### Brief
Some lines below hold "track". Pick them out and copy them.

- - -

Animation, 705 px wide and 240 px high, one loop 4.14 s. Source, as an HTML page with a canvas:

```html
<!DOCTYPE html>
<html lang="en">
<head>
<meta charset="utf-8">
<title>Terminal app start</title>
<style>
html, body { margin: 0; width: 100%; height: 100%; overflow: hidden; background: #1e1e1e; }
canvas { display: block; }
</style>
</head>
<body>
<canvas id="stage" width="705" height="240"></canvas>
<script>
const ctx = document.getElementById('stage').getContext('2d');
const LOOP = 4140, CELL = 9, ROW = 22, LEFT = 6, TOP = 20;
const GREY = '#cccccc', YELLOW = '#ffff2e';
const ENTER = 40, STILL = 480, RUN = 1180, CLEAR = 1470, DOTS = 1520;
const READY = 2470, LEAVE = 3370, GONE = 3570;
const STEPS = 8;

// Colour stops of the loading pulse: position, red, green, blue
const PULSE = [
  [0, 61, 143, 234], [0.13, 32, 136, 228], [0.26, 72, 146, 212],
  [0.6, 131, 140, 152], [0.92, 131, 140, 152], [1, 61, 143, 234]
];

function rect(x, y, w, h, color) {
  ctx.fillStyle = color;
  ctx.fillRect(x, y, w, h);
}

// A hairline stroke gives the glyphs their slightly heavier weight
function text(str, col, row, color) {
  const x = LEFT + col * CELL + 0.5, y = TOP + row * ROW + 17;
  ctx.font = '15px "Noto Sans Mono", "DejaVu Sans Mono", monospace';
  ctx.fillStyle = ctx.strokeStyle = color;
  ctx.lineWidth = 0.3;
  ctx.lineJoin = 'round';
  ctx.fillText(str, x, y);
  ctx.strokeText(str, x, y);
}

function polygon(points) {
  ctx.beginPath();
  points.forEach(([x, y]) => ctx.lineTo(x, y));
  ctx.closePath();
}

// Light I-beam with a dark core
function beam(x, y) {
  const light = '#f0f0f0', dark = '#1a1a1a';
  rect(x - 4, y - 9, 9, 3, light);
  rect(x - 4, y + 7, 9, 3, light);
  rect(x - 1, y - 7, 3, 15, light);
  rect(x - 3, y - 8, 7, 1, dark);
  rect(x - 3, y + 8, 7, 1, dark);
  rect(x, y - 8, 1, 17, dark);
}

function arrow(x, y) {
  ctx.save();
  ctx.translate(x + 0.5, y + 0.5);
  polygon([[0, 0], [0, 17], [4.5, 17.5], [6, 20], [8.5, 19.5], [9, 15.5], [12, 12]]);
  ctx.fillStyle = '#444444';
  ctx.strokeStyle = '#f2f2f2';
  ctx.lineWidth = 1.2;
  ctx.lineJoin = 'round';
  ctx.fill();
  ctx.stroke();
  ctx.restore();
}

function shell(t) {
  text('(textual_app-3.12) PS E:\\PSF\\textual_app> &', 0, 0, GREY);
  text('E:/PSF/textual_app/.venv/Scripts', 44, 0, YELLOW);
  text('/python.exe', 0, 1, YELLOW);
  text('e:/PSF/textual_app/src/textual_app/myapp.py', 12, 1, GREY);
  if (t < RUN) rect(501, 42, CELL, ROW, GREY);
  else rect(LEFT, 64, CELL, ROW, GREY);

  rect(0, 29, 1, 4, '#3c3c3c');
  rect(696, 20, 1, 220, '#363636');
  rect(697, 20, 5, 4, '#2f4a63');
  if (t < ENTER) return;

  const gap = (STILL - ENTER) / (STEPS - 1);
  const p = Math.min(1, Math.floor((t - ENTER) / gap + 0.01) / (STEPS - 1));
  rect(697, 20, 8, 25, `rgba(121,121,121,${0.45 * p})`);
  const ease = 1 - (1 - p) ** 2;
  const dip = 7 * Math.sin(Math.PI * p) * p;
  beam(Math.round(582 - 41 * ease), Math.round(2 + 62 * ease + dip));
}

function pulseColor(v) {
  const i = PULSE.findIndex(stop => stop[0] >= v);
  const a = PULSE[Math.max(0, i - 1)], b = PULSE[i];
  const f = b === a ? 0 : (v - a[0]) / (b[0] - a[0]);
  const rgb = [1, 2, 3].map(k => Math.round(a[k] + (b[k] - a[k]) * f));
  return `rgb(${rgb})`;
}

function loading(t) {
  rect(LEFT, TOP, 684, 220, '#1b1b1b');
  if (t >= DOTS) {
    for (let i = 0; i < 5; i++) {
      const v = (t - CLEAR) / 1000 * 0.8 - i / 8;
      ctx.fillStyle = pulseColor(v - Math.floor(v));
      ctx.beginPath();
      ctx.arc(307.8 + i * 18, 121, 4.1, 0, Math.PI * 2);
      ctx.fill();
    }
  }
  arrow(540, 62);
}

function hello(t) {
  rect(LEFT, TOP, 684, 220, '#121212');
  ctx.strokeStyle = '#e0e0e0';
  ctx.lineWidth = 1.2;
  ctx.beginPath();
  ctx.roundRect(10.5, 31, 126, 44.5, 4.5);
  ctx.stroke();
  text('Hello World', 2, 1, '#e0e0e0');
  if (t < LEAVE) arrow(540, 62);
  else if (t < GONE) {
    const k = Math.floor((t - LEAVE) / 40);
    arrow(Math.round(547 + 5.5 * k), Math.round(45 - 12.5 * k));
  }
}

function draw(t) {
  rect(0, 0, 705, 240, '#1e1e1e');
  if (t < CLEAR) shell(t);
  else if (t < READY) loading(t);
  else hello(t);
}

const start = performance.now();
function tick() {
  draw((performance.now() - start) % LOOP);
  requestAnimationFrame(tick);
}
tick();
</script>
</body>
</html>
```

- - -

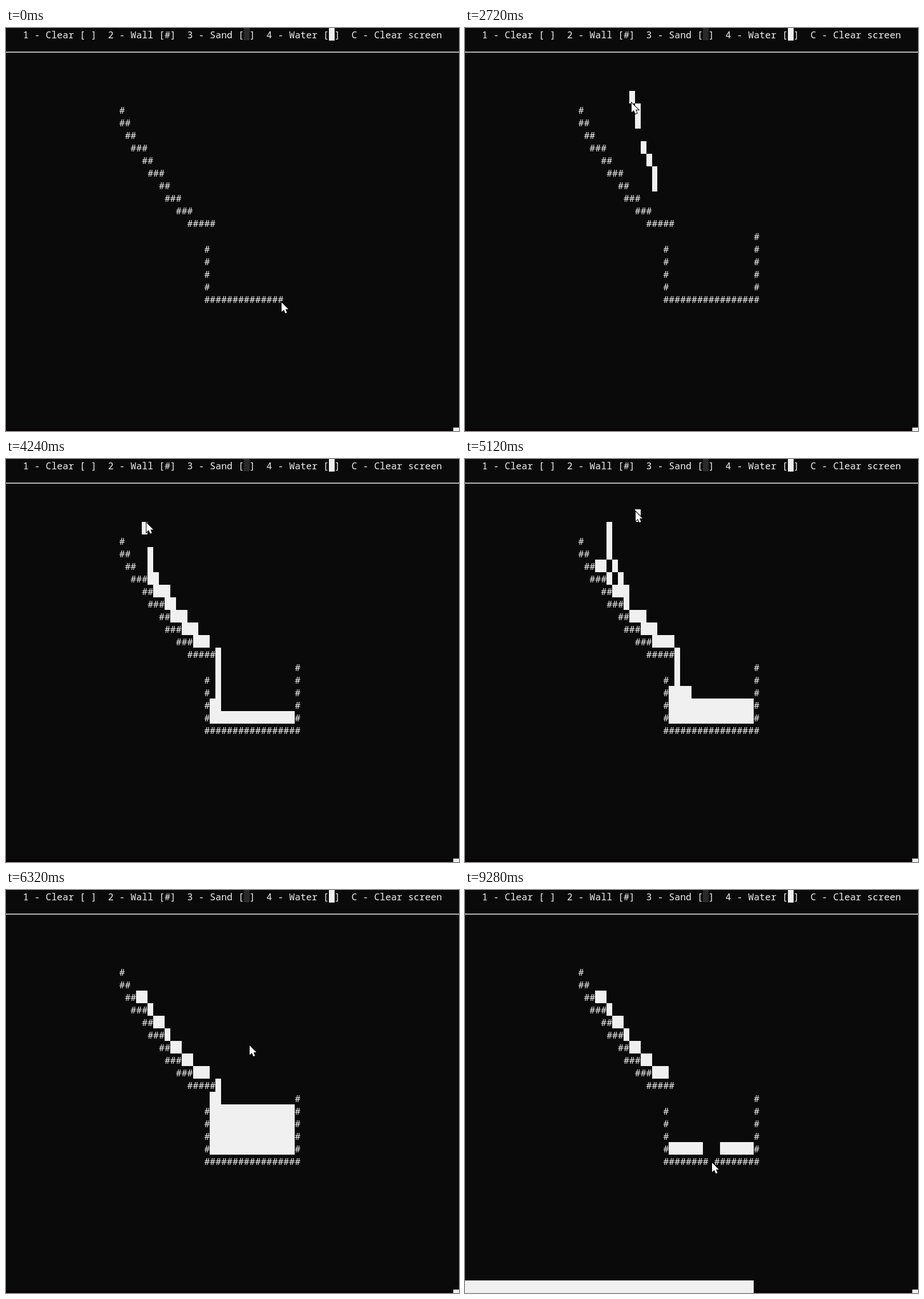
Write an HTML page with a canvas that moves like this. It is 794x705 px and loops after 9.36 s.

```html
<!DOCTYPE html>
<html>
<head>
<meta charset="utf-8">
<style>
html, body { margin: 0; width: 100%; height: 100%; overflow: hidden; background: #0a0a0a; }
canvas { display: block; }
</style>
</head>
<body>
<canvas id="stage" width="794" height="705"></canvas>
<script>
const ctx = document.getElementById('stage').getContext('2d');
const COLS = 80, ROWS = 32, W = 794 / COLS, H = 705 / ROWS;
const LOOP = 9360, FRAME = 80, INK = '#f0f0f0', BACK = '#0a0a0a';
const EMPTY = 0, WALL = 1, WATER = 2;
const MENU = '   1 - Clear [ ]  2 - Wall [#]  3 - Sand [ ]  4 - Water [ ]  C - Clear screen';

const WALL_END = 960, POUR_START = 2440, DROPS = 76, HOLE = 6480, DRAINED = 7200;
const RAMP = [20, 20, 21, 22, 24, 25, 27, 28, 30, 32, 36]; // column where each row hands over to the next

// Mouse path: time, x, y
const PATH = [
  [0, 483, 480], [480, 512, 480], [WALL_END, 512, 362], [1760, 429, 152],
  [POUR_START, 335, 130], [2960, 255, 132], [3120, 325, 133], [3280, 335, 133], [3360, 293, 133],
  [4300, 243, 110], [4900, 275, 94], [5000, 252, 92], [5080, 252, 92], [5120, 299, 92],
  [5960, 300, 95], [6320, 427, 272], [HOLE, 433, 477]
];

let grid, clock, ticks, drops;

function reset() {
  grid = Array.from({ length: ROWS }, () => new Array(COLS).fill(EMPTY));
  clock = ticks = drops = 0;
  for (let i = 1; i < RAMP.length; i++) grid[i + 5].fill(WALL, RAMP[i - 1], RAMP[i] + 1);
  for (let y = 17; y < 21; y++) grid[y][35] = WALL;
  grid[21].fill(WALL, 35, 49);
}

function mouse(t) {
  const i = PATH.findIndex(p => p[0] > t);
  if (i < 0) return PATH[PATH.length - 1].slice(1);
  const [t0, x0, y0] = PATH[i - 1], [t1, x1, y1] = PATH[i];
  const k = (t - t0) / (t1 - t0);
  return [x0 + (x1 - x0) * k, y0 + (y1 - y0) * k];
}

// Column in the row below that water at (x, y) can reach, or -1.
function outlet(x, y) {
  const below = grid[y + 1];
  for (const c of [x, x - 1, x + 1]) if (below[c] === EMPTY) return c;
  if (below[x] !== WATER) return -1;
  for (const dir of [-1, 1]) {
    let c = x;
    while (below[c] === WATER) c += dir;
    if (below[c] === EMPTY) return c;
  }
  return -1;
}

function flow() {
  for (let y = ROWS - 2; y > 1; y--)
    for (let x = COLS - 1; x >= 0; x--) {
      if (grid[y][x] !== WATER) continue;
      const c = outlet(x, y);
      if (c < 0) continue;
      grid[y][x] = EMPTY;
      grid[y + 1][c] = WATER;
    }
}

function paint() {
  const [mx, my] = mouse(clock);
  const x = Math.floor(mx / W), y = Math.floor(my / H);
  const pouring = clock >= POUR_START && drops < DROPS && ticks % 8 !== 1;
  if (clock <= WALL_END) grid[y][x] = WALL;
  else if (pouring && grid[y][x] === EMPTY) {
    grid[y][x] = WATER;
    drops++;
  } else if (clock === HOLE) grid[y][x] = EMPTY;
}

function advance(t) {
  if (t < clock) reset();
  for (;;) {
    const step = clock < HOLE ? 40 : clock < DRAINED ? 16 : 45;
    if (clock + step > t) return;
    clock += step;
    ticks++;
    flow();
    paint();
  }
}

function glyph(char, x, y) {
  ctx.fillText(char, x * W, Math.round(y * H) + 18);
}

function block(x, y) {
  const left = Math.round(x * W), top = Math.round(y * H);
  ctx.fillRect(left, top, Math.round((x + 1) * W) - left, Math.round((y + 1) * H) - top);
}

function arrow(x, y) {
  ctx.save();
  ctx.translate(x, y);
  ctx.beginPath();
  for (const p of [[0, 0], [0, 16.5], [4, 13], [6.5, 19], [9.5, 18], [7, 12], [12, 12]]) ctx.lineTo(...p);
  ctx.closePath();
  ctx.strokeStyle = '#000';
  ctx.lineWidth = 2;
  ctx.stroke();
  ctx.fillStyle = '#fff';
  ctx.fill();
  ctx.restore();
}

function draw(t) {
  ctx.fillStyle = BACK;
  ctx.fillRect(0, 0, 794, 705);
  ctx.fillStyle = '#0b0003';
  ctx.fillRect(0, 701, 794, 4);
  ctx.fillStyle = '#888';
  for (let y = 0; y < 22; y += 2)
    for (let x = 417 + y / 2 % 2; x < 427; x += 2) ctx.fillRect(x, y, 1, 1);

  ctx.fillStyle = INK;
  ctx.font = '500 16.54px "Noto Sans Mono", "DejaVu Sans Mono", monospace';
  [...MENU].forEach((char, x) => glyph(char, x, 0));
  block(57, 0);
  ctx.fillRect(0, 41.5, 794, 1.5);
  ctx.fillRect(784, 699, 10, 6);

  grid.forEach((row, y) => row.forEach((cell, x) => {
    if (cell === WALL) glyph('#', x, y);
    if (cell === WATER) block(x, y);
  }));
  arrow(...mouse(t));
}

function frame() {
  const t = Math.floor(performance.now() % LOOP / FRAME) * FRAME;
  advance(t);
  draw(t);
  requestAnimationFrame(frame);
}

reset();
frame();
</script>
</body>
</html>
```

- - -

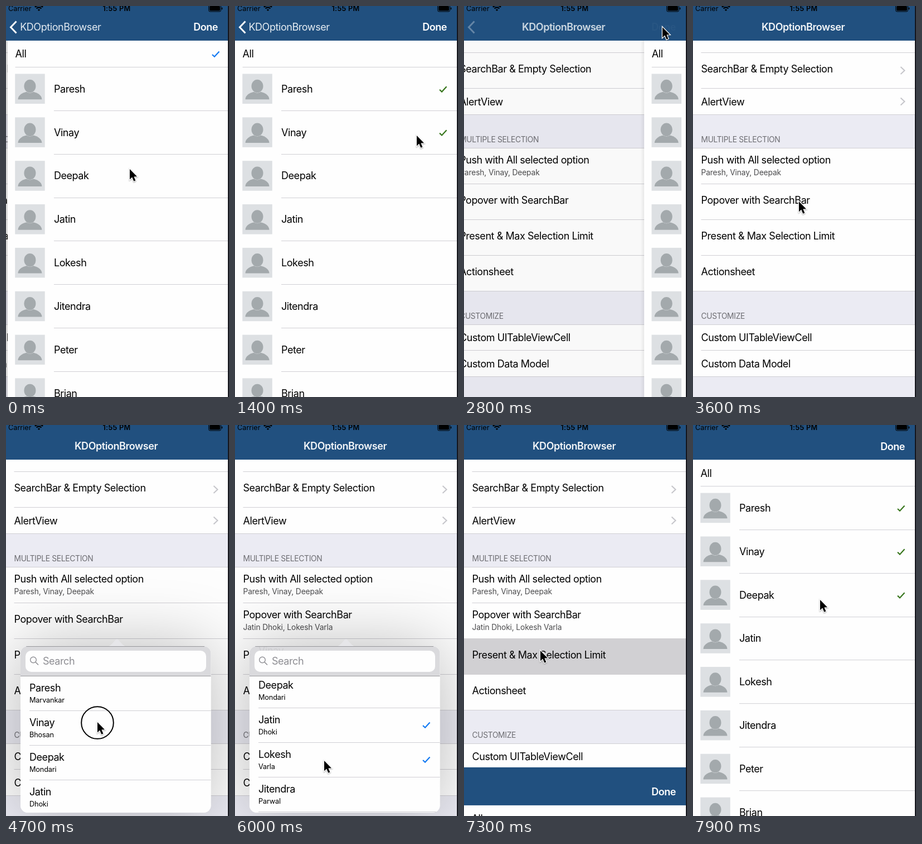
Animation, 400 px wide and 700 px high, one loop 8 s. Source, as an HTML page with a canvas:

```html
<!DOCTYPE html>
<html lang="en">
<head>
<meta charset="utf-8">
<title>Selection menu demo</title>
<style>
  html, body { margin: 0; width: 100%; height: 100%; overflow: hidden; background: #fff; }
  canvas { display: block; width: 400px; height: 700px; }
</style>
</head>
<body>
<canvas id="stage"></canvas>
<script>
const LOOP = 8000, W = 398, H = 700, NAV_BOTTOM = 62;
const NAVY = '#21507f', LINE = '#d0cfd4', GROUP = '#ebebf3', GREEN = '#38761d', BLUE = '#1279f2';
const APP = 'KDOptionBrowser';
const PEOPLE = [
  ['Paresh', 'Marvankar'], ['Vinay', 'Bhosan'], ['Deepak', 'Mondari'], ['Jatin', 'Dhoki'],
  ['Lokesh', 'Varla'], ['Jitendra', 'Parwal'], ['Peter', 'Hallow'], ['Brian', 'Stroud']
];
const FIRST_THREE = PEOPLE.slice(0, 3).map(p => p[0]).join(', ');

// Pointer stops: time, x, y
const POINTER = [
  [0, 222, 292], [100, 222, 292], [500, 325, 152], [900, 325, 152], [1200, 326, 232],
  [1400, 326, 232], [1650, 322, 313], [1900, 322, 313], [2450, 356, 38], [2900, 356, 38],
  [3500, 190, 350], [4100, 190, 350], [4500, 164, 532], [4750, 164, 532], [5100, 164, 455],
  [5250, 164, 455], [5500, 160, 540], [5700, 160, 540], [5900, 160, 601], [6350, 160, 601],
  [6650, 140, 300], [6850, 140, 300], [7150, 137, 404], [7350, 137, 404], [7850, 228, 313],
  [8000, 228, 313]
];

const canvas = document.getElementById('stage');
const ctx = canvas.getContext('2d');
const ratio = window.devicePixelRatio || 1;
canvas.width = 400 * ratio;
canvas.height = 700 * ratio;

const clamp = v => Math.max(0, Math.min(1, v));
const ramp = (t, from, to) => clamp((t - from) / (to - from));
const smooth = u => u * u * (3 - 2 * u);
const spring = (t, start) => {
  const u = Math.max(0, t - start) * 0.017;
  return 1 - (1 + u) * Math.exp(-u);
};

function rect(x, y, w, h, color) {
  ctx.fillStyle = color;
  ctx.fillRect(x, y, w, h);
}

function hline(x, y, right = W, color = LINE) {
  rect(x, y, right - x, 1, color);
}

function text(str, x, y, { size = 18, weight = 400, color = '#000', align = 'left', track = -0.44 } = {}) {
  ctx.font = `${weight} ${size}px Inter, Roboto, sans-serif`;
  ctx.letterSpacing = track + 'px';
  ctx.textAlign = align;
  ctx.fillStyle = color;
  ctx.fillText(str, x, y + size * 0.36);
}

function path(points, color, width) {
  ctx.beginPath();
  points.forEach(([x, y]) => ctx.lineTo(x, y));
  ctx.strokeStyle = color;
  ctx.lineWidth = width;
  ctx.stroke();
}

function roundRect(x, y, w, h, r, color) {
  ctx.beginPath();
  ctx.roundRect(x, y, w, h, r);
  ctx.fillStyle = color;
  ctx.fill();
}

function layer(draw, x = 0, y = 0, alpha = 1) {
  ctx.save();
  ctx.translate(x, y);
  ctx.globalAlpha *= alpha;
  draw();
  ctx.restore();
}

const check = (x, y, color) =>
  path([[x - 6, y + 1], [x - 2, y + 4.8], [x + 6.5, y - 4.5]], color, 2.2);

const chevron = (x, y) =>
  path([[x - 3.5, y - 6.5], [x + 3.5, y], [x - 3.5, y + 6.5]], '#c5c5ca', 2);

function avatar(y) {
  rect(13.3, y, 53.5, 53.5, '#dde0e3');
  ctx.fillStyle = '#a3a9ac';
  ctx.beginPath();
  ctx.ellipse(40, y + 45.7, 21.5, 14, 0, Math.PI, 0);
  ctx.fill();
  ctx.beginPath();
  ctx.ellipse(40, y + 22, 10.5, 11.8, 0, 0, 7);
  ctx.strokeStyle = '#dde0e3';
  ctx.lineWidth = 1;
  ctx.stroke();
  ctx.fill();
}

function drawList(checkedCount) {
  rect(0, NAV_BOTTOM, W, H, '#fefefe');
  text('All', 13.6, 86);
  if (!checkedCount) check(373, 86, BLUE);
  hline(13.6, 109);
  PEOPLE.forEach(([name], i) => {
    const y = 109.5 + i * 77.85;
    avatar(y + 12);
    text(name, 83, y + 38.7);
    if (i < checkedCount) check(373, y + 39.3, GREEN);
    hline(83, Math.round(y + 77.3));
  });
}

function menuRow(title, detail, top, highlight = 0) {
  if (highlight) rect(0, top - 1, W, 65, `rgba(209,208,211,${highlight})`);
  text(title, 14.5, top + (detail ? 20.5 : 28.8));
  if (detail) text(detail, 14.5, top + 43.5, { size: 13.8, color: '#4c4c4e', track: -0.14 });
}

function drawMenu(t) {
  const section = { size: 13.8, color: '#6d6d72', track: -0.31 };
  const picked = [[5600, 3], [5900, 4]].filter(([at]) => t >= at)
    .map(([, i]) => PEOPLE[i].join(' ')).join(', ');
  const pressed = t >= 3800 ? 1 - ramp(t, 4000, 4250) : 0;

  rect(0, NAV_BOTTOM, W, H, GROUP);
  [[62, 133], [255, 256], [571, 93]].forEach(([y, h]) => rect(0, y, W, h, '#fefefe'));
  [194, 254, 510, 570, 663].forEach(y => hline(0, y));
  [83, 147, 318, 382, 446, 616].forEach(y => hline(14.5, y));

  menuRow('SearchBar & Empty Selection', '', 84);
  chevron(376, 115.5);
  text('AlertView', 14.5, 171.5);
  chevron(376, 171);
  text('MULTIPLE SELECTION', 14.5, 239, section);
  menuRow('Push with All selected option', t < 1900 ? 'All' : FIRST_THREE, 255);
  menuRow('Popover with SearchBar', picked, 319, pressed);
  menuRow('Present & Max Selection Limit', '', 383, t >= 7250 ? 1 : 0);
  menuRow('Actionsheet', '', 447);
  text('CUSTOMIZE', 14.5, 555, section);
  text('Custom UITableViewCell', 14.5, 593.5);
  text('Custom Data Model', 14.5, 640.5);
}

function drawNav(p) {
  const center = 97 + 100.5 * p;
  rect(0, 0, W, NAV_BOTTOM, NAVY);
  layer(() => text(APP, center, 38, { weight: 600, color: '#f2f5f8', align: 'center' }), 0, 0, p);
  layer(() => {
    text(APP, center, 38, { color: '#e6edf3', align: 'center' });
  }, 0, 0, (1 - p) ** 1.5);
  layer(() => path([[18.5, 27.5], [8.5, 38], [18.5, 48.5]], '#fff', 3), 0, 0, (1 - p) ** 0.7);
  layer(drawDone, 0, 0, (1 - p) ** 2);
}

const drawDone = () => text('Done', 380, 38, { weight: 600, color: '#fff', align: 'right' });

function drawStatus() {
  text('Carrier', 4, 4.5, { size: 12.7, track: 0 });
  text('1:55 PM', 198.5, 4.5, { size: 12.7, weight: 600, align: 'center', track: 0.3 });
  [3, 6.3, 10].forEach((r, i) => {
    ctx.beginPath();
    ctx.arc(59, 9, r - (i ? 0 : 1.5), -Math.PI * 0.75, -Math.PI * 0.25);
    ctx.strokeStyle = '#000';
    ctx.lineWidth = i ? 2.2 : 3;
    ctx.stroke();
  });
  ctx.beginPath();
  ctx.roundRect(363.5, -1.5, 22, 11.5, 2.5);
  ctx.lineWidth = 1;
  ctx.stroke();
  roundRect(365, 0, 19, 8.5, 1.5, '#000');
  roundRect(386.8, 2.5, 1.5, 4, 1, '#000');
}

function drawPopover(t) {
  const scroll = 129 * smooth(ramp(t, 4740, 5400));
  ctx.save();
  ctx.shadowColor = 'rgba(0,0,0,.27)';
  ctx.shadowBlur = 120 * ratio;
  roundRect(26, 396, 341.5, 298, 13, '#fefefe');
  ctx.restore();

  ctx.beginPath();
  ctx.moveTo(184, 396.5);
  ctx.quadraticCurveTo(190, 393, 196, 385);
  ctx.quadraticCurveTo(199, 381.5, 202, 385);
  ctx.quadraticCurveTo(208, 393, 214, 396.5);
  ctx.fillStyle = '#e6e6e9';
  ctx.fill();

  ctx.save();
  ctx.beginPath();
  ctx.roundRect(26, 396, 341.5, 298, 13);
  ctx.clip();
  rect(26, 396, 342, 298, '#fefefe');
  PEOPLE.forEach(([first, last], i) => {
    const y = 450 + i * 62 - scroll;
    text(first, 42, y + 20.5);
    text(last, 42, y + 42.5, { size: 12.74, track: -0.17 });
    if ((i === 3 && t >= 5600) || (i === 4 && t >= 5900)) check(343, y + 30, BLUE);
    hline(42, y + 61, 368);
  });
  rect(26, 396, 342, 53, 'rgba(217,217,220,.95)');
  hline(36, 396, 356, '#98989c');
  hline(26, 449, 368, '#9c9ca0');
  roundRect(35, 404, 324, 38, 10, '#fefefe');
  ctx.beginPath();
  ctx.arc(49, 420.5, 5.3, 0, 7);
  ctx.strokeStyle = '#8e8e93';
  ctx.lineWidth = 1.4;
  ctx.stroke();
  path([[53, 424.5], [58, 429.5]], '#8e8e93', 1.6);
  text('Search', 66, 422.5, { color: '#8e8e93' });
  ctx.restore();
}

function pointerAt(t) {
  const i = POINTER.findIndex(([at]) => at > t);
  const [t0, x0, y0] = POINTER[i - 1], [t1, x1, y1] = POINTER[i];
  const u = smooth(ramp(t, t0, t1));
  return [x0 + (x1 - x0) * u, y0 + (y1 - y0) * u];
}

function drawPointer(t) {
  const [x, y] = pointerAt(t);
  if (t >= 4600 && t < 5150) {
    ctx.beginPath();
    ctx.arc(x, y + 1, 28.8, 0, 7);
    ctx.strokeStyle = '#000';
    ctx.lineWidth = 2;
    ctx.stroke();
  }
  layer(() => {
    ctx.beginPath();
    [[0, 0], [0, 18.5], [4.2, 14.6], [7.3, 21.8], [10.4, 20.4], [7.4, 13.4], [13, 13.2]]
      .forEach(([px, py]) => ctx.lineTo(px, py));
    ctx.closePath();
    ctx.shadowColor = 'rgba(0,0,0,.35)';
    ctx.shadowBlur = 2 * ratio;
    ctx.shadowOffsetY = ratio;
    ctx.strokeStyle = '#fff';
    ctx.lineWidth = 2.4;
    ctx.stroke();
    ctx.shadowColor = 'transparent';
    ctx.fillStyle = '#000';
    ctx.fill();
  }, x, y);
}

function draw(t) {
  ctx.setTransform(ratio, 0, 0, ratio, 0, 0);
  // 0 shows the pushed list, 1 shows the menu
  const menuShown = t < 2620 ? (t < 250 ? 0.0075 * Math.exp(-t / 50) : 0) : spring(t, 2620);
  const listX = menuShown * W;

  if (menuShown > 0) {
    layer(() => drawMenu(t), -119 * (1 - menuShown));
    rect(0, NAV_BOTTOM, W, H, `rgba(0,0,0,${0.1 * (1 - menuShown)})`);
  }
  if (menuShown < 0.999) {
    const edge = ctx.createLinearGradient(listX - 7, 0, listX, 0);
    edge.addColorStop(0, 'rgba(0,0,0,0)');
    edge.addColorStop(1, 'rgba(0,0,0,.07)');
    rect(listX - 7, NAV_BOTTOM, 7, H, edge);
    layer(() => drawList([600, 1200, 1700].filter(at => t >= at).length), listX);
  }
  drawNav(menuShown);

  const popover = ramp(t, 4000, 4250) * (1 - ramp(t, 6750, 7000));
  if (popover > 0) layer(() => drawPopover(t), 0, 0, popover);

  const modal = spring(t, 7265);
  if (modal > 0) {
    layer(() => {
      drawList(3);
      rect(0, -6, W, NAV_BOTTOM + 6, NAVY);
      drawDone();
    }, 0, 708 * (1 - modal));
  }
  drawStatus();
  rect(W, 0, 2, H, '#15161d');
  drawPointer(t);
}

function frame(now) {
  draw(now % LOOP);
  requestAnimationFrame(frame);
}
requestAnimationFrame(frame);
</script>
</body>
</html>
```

- - -

### Solved problem
function text(str, x, y, { size = 18, weight = 400, color = '#000', align = 'left', track = -0.44 } = {}) {
  ctx.letterSpacing = track + 'px';
  if (detail) text(detail, 14.5, top + 43.5, { size: 13.8, color: '#4c4c4e', track: -0.14 });
  const section = { size: 13.8, color: '#6d6d72', track: -0.31 };
  text('Carrier', 4, 4.5, { size: 12.7, track: 0 });
  text('1:55 PM', 198.5, 4.5, { size: 12.7, weight: 600, align: 'center', track: 0.3 });
    text(last, 42, y + 42.5, { size: 12.74, track: -0.17 });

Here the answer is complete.